So college-friend and I stuck around. And I managed to get into a conversation with some Harvard-undergrad-educated white girl with a fancy l.a. power job about how “beautiful” burque is. “It really is enchanting!” she said as she moved her arms snakelike up and down to demonstrate “enchantment.” (This in reference to the state slogan “the land of enchantment” that I hate if only because white people use it to exoticize us—native and nuevomexican@ people–by ignoring our presence so they can talk about landscapes as if we don’t exist. Freakin colonization dude!) She told us how she went on the tram, toured old town, and was then “totally hooked on the a-b-q.” And how her friend has a “fabulous” house there with a “wonderful view of the city” and she is thinking of moving there soon.
“Don’t you just loooove it there?” she asked, with that silly dreamy breathy tone that they all use.
“Um. It’s my home.” I said.
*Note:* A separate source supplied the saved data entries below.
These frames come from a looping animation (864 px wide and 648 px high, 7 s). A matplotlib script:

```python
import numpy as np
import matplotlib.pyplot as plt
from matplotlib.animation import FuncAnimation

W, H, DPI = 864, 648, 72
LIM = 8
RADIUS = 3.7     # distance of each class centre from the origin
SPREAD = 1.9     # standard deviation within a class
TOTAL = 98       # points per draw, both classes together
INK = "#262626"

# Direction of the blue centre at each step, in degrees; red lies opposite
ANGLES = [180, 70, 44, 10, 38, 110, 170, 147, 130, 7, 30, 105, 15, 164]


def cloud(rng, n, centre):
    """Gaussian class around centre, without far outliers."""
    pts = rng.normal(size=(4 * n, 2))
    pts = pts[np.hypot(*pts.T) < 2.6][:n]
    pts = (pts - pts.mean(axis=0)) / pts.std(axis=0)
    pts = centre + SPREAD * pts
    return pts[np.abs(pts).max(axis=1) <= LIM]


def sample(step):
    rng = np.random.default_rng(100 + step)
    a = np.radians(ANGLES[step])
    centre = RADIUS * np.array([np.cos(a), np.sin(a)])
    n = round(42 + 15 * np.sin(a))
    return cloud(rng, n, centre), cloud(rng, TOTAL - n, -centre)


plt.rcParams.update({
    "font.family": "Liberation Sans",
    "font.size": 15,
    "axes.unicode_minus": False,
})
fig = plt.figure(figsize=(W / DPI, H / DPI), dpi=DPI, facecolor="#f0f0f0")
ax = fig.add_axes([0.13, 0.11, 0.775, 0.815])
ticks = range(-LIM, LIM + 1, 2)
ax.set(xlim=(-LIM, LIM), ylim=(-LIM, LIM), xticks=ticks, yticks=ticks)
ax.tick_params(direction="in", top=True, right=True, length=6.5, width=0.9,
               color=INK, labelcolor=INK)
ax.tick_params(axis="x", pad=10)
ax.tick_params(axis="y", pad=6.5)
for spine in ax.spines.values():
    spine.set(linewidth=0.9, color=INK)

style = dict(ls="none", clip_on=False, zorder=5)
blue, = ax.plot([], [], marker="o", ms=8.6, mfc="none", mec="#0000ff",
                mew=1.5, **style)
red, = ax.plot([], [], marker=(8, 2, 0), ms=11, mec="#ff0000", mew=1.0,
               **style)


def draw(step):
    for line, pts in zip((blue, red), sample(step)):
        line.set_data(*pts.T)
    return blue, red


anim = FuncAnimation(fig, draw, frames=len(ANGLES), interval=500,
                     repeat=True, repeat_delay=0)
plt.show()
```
My familia has lived there for centuries and therefore I am tied to the land. Of course I love it and of course I think it’s beautiful—but not because it’s freakin’ “enchanting”!!! And seriously, am I supposed to respond in a way that is self-exoticizing?
Then she said, “Do you not like it there? Because some people don’t like to live where they grew up. They just don’t appreciate their home towns like people who are not from there do.” The arrogance is really quite astounding!
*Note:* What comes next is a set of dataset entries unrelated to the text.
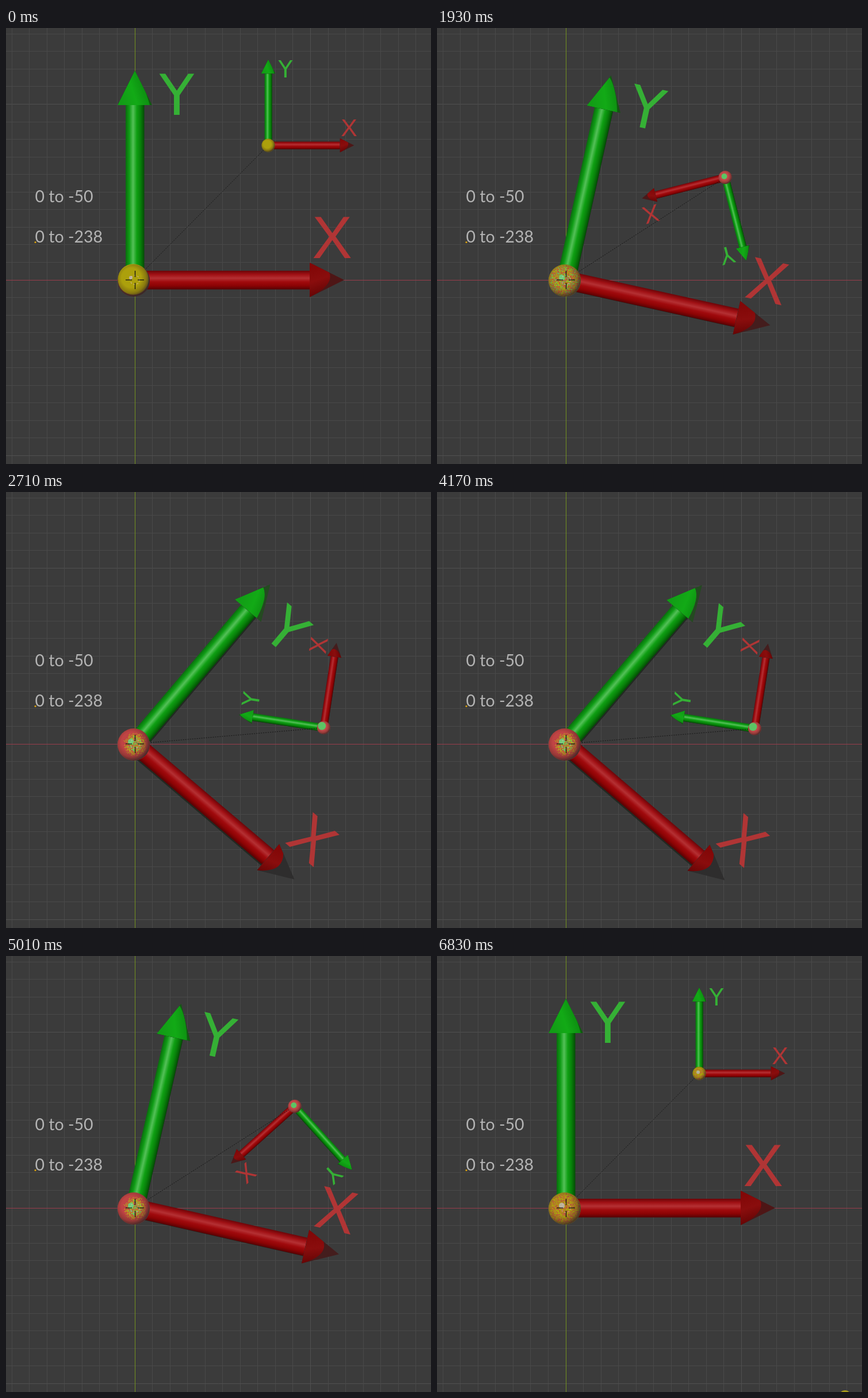
An HTML page with a canvas that plays this animation: 739 px wide and 758 px high, repeating every 6.96 s.

```html
<!DOCTYPE html>
<html lang="en">
<head>
<meta charset="utf-8">
<title>Parent and child axes</title>
<style>
html, body { margin: 0; width: 100%; height: 100%; overflow: hidden; background: #3b3b3b; }
canvas { display: block; }
</style>
</head>
<body>
<canvas id="stage" width="739" height="758"></canvas>
<script>
const ctx = document.getElementById('stage').getContext('2d');
const W = 739, H = 758, LOOP = 6960, CELL = 30.55;
const OX = 224, OY = 438;                 // parent origin
const CHILD = { x: 232, y: -234, scale: 0.41 };
const PARENT_TURN = 40.6, CHILD_TURN = 238.3;
const RAD = Math.PI / 180;

const GREEN = {
  shaft: ['#0a6c0e', '#0f9c15', '#54c058', '#0f9f13', '#078009', '#044c05'],
  cone: ['#129c16', '#12aa16', '#0c8a10'], dark: [14, 92, 14], deep: [36, 74, 33],
  text: '#35b035', font: '98.8px "DejaVu Sans", sans-serif'
};
const RED = {
  shaft: ['#6c0508', '#a01014', '#b43033', '#a00a0d', '#8c0304', '#560204'],
  cone: ['#820707', '#8a0d0d', '#650505'], dark: [78, 22, 22], deep: [46, 45, 45],
  text: '#b03535', font: '104.5px "Liberation Sans", Arial, sans-serif'
};

const clamp = v => Math.min(1, Math.max(0, v));
const smooth = v => { v = clamp(v); return v * v * (3 - 2 * v); };
const hash = (x, y) => {
  const n = Math.sin(x * 127.1 + y * 311.7) * 43758.5453;
  return n - Math.floor(n);
};
const step70 = (t, start) => start + 70 * Math.floor((t - start) / 70);

// Parent and child angles in degrees, clockwise, at time t
function pose(t) {
  if (t < 4170) {
    const q = Math.min(2700, step70(t, 1510));
    return [PARENT_TURN * smooth((q - 1443) / 1321), CHILD_TURN * smooth((q - 1443) / 816)];
  }
  const left = 5360 - step70(t, 4170), u = clamp(left / 1190);
  return [PARENT_TURN * u * (1.1 - 0.1 * u), CHILD_TURN * smooth(left / 677)];
}

function line(x1, y1, x2, y2, color) {
  ctx.strokeStyle = color;
  ctx.beginPath();
  ctx.moveTo(x1, y1);
  ctx.lineTo(x2, y2);
  ctx.stroke();
}

function gradient(x1, y1, x2, y2, colors) {
  const g = ctx.createLinearGradient(x1, y1, x2, y2);
  colors.forEach((c, i) => g.addColorStop(i / (colors.length - 1), c));
  return g;
}

function grid() {
  ctx.fillStyle = '#3b3b3b';
  ctx.fillRect(0, 0, W, H);
  ctx.lineWidth = 1;
  for (let i = -14; i < 18; i++) {
    const color = i % 10 ? '#494949' : '#505050';
    const x = Math.floor(OX + i * CELL) + 0.5, y = Math.floor(OY + i * CELL) + 0.5;
    line(x, 0, x, H, color);
    line(0, y, W, y, color);
  }
  line(0, OY + 0.5, W, OY + 0.5, '#963c4a');
  line(OX + 0.5, 0, OX + 0.5, H, '#729220');
}

// Arrow along the given direction; its shaded side always faces down-right
function arrow(deg, look, tilt, narrow) {
  const a = deg * RAD;
  ctx.save();
  ctx.rotate(a);
  if (Math.cos(a) - 0.6 * Math.sin(a) < 0) ctx.scale(1, -1);
  ctx.fillStyle = 'rgba(20,32,20,.65)';
  ctx.fillRect(20, 10, 284, 6 + 3 * tilt);
  ctx.fillStyle = gradient(0, -16, 0, 16.5, look.shaft);
  ctx.fillRect(0, -16, 304, 32.5);

  ctx.fillStyle = `rgb(${look.dark.map((v, i) => v + (look.deep[i] - v) * tilt)})`;
  ctx.beginPath();
  ctx.moveTo(304, -30);
  ctx.lineTo(364, 0);
  ctx.lineTo(304, 30);
  ctx.fill();
  ctx.clip();
  ctx.fillStyle = gradient(304, -22, 320, 26, look.cone);
  ctx.beginPath();
  ctx.moveTo(304, -30);
  if (narrow) {
    ctx.lineTo(364 - 12 * tilt, -6 * tilt);
    ctx.quadraticCurveTo(344, 15 - 3 * tilt, 304, 26 - 6 * tilt);
  } else {
    ctx.lineTo(332 - 12 * tilt, -22);
    ctx.quadraticCurveTo(356 - 14 * tilt, 4, 304, 30);
  }
  ctx.fill();
  ctx.restore();
}

function label(text, look, x, y) {
  ctx.font = look.font;
  ctx.fillStyle = look.text;
  ctx.fillText(text, x, y);
}

function rig(x, y, scale, deg, tilt) {
  ctx.save();
  ctx.translate(x, y);
  ctx.scale(scale, scale);
  arrow(deg - 90, GREEN, tilt, true);
  arrow(deg, RED, tilt, false);
  ctx.rotate(deg * RAD);
  ctx.textAlign = 'center';
  label('Y', GREEN, 73, -287);
  label('X', RED, 343, -38);
  ctx.restore();
}

function disc(x, y, r, color) {
  ctx.fillStyle = color;
  ctx.beginPath();
  ctx.arc(x, y, r, 0, 7);
  ctx.fill();
}

// Speckles from overlapping surfaces; pick(random, distance) returns a colour or nothing
function speckle(x, y, r, pick) {
  for (let j = -r; j < r; j++) for (let i = -r; i < r; i++) {
    const d = Math.hypot(i, j) / r;
    const color = d < 0.95 && pick(hash(i, j), Math.hypot(i - 2, j + 1) / r);
    if (color) {
      ctx.fillStyle = color;
      ctx.fillRect(x + i, y + j, 1, 1);
    }
  }
}

function shade(x, y, r) {
  const g = ctx.createRadialGradient(x - r * 0.15, y - r * 0.17, r * 0.6, x - r * 0.15, y - r * 0.17, r * 1.2);
  g.addColorStop(0, 'rgba(50,20,20,0)');
  g.addColorStop(0.55, 'rgba(55,30,25,.3)');
  g.addColorStop(1, 'rgba(50,38,38,.85)');
  disc(x, y, r, g);
}

function bigBall(t) {
  const x = 222, y = 439, r = 28;
  const yellow = '#b0a40c', red = '#c04444', green = '#5cc860';
  const plain = t < 1260, late = t >= 5760, mixed = t < 2000 || late;
  disc(x, y, r, plain ? '#603434' : mixed ? '#a8901c' : red);
  if (plain) disc(x - 0.7, y - 2, 26.8, '#aca00c');
  else if (late) speckle(x, y, r, n => n < 0.3 ? red : n > 0.6 && yellow);
  else if (mixed) speckle(x, y, r, n => n < 0.33 ? red : n > 0.8 ? green : n > 0.5 && yellow);
  else speckle(x, y, r, (n, d) => d < 0.4 + n * 0.5 && (n < 0.25 ? green : n < 0.75 && '#b8a020'));
  disc(x - 5, y - 5, plain ? 3 : 5, plain || late ? '#bcb49c' : '#72cc78');
  shade(x, y, r);
}

function smallBall(x, y, t, tilt) {
  const r = 11.5, moving = t >= 1260 && t < 5760;
  disc(x, y, r, moving ? '#c04848' : '#aca00c');
  if (t >= 5760) {
    speckle(Math.round(x), Math.round(y), 11, n => n < 0.25 && '#b86040');
    disc(x - 2, y - 2, 3, '#b4b098');
  }
  shade(x, y, r);
  if (moving) disc(x - 2 * tilt - 1, y - 2 * tilt - 1, 2.5 + 4.5 * Math.sqrt(tilt), '#5cc464');
}

function cursor() {
  ctx.lineWidth = 1.3;
  ctx.setLineDash([3, 3]);
  ctx.strokeStyle = 'rgba(225,190,190,.6)';
  ctx.beginPath();
  ctx.arc(OX, OY, 8, 0, 7);
  ctx.stroke();
  ctx.setLineDash([]);
  for (const s of [-1, 1]) {
    line(OX + s * 5, OY, OX + s * 16, OY, '#101010');
    line(OX + 0.5, OY + s * 5, OX + 0.5, OY + s * 16, '#101010');
  }
}

function notes() {
  ctx.font = '28.5px Lato, "Open Sans", sans-serif';
  ctx.textAlign = 'left';
  ctx.fillStyle = '#b4b4b4';
  ctx.fillText('0 to -50', 50.5, 303);
  ctx.fillText('0 to -238', 50.5, 373);
  disc(51, 372.5, 1.6, '#d8a010');
}

function draw(now) {
  const t = now % LOOP;
  const [p, c] = pose(t);
  const tilt = p / PARENT_TURN, cos = Math.cos(p * RAD), sin = Math.sin(p * RAD);
  const cx = OX + CHILD.x * cos - CHILD.y * sin;
  const cy = OY + CHILD.x * sin + CHILD.y * cos;

  grid();
  notes();
  rig(cx, cy, CHILD.scale, p + c, tilt * 0.3);
  rig(OX, OY, 1, p, tilt);
  ctx.lineWidth = 1;
  ctx.setLineDash([2, 2]);
  line(OX, OY, cx, cy, '#161616');
  ctx.setLineDash([]);
  smallBall(cx, cy, t, tilt);
  bigBall(t);
  cursor();
  if (t >= 6830) disc(709.5, 766, 11, '#a89c1c');
}

const start = performance.now();
(function tick() {
  draw(performance.now() - start);
  requestAnimationFrame(tick);
})();
</script>
</body>
</html>
```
But then all I could muster through my killing rage was, “Yes, I do like it there. Yes, it is beautiful.” Geez, you’d think I would have learned by now how to confront this perpetual issue. Because what I really wanted to say was, “Leave the damn ‘fabulous house’ and go to where I grew up in cinco puntos or Los Padillas or another barrio or to one of the reservations. And then tell me if you still think it’s beautiful, bitch!” I mean, how do you subvert the colonial gaze without being totally angry and, on the other hand, without doing the mimicry thing (a la homi b.)?
College-friend came to the rescue and changed the subject. We left soon after—not because of the wack white girl, but because we kept getting the brush off, no matter how many different folks we tried to chat with. Now, back in my cozy apartment, I guess the night wasn’t a total bust because I met those cool nuevo mexico chicas and it was good to see the very cool party-hostess. But the contrast, between folks who get it and folks who clearly have no intention of getting it, still has my blood boiling. And the snooty l.a. factor? Well that just makes it worse. Again, I ask, WTF?
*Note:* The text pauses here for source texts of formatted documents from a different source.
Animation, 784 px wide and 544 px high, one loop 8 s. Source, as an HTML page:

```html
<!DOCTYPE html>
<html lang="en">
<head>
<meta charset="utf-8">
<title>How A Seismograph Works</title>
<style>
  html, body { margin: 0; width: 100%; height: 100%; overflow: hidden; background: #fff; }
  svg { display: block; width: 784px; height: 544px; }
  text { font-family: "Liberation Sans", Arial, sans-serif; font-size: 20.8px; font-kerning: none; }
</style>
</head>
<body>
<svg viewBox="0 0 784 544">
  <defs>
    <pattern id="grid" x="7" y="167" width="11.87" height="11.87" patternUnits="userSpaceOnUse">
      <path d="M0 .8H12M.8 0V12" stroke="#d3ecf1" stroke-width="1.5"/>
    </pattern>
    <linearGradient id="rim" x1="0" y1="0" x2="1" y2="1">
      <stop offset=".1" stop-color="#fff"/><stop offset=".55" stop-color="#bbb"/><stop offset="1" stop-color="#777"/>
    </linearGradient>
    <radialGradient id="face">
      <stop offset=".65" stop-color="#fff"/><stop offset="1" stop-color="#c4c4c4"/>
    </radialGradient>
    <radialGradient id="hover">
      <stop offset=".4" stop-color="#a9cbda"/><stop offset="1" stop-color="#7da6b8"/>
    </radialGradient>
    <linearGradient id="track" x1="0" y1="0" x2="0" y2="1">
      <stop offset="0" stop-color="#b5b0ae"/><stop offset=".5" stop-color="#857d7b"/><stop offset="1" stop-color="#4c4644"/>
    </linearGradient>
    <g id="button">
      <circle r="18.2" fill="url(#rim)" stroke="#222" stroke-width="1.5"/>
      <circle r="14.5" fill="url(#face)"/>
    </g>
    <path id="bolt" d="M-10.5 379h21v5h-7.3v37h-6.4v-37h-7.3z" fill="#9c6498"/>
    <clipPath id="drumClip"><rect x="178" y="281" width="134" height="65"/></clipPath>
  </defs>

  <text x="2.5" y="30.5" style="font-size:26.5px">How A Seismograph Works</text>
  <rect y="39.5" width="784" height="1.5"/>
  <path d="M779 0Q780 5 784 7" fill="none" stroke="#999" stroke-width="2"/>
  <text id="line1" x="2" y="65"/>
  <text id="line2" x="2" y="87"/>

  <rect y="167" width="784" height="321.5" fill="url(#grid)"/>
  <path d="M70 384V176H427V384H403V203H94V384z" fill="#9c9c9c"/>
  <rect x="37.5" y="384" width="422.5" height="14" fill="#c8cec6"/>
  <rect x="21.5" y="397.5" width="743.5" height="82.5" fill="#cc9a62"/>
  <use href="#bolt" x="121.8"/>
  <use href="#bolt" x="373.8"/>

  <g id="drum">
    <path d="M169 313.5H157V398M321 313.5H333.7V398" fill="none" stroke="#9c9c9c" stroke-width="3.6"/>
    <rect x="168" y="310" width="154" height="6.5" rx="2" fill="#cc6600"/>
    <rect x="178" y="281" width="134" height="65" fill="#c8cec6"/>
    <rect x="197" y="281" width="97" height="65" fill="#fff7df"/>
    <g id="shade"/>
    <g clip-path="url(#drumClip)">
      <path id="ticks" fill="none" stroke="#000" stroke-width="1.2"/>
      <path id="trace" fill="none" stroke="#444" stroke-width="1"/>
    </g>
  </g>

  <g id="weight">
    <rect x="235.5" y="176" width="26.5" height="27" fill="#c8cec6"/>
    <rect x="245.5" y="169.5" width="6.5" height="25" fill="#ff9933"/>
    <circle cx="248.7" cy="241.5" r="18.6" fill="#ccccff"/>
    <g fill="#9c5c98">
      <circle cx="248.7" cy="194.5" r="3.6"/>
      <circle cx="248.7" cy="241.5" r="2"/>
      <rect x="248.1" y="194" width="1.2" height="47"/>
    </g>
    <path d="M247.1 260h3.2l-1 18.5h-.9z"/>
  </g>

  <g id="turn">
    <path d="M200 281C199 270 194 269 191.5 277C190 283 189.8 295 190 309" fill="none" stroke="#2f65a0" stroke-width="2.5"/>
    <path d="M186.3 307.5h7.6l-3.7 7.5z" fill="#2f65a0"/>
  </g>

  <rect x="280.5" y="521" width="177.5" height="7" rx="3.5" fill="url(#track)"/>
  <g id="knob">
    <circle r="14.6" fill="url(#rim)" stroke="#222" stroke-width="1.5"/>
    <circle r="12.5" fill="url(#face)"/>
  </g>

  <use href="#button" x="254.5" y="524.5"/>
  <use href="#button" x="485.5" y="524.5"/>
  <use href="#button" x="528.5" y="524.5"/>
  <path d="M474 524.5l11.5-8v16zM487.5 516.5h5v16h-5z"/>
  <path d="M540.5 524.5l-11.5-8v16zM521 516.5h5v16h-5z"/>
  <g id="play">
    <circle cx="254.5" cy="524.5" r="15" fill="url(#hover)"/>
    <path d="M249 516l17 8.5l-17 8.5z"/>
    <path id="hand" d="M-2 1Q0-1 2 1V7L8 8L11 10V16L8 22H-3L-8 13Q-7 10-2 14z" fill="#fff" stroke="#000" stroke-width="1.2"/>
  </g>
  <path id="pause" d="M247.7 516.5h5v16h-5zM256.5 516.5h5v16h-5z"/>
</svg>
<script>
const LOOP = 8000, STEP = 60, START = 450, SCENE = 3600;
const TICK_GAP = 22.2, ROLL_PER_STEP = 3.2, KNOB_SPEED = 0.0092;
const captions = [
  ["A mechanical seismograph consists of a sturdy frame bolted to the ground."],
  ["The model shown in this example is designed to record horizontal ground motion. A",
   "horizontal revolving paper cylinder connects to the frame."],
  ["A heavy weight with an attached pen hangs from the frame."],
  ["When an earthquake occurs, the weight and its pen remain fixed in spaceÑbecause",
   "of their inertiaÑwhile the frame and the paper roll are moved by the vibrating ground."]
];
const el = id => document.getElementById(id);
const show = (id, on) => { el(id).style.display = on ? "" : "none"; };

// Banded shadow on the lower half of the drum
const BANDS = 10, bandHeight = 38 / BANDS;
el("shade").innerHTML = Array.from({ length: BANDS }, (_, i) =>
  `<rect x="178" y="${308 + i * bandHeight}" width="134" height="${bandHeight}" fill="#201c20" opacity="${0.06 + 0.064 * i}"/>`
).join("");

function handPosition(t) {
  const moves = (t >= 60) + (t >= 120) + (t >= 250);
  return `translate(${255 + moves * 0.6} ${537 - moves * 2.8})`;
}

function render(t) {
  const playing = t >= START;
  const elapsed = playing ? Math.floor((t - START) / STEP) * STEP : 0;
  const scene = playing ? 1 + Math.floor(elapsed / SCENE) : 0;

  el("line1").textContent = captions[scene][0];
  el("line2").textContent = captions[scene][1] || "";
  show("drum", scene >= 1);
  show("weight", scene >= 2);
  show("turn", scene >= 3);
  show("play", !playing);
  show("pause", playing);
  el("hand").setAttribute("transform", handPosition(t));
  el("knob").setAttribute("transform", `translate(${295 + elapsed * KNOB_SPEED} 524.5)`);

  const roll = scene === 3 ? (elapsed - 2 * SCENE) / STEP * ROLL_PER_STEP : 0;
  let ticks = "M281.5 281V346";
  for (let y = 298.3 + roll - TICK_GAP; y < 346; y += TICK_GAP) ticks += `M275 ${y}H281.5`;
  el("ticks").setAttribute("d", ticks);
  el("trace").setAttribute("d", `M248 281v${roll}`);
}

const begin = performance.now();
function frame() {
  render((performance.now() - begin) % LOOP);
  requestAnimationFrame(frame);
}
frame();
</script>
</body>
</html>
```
The whole experience made me appreciate even more my amigas and the community I just visited in tejas last weekend. That’s real. They are real. I’m going to try not to let this stop me from putting myself out there and meeting people. But I gotta say, it has been taking a lot of freakin emotional work—much more than any new place I’ve moved to (besides Appalachia when I was a tender adolescent). And I really do like l.a. I’m positive that there’s community in this sprawling city for me. I guess I’m just going to have to build slowly and be more patient.